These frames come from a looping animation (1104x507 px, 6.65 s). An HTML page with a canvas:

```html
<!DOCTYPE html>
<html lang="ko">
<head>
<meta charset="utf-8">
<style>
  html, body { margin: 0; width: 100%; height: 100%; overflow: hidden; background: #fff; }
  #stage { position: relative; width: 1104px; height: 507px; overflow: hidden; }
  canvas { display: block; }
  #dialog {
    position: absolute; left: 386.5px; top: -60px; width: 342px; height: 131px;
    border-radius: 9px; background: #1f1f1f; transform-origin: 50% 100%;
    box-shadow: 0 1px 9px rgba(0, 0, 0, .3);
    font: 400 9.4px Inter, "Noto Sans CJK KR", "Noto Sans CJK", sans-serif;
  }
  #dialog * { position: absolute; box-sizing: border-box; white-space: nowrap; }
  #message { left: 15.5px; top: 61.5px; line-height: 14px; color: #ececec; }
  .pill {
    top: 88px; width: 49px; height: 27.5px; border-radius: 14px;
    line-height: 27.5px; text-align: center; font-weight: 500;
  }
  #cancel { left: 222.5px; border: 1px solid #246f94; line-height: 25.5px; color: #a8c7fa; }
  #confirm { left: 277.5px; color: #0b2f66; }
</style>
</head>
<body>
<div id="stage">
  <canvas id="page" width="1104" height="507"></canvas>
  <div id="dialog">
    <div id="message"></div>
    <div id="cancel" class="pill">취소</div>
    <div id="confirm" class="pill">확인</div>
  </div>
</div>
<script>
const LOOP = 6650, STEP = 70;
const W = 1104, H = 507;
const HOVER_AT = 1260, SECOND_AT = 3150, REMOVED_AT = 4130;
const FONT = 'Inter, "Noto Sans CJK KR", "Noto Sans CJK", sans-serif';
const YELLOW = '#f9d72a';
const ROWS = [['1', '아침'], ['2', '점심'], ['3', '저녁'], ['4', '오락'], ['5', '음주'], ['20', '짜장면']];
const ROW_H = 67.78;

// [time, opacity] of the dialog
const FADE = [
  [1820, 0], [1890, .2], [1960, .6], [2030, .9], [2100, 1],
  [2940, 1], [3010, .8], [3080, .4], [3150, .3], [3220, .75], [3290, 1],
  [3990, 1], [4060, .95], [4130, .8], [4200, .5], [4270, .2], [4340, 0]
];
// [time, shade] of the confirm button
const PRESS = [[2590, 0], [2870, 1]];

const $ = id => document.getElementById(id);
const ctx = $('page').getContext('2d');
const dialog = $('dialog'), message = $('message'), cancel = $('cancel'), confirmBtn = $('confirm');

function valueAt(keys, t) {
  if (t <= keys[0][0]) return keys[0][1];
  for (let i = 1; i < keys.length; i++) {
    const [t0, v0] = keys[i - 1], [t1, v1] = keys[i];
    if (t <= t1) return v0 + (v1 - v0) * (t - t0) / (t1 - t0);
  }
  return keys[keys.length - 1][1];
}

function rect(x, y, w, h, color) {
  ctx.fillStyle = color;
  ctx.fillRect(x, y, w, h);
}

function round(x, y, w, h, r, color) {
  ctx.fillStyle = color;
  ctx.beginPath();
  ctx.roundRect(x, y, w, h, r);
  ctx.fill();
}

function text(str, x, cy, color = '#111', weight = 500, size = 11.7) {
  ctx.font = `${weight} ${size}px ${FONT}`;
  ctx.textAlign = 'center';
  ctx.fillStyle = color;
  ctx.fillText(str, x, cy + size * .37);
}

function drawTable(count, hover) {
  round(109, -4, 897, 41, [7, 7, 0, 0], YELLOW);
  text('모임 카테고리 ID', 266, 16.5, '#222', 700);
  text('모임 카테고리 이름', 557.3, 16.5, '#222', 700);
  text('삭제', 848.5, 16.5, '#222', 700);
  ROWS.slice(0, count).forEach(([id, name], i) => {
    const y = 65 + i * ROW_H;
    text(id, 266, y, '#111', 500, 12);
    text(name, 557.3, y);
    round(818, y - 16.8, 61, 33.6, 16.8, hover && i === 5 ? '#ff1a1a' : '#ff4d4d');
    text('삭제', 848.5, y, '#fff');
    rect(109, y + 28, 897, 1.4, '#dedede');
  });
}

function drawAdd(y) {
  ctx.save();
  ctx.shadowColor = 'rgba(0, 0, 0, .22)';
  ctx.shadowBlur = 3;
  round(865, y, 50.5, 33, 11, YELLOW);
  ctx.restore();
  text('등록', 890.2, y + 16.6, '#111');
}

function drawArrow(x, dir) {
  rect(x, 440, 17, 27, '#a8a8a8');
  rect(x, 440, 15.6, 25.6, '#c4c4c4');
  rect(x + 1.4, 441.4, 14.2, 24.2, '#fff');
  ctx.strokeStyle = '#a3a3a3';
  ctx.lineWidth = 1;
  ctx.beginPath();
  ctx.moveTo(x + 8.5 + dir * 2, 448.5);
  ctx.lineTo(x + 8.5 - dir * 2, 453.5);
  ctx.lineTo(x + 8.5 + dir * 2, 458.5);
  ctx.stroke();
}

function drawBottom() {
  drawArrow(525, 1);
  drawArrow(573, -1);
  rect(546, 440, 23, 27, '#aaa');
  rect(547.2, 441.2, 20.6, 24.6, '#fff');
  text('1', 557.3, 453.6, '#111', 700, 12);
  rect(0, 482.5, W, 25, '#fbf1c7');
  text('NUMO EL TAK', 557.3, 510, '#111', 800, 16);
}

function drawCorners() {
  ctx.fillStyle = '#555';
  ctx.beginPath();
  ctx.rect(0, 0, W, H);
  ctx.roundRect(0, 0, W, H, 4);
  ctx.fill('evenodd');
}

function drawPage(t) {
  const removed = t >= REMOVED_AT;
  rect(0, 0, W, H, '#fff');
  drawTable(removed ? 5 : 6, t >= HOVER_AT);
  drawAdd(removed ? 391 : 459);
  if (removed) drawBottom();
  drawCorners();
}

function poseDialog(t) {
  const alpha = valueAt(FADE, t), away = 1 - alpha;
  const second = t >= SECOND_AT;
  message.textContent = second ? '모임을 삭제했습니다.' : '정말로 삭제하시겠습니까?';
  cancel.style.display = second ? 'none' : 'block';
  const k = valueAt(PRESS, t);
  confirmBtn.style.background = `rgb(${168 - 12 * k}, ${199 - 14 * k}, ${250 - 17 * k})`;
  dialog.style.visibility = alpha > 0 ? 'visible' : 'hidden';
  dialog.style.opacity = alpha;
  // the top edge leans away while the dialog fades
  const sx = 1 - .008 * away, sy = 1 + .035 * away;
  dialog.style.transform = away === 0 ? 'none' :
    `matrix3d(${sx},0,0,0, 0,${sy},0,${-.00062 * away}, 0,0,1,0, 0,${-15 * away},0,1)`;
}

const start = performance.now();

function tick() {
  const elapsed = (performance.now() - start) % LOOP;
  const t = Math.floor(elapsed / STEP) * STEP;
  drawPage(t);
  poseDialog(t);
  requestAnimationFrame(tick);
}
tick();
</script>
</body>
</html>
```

| Required work |
Your reply should be one number: how many lines in this listing contain the string "height".

| Response to the exercise |
8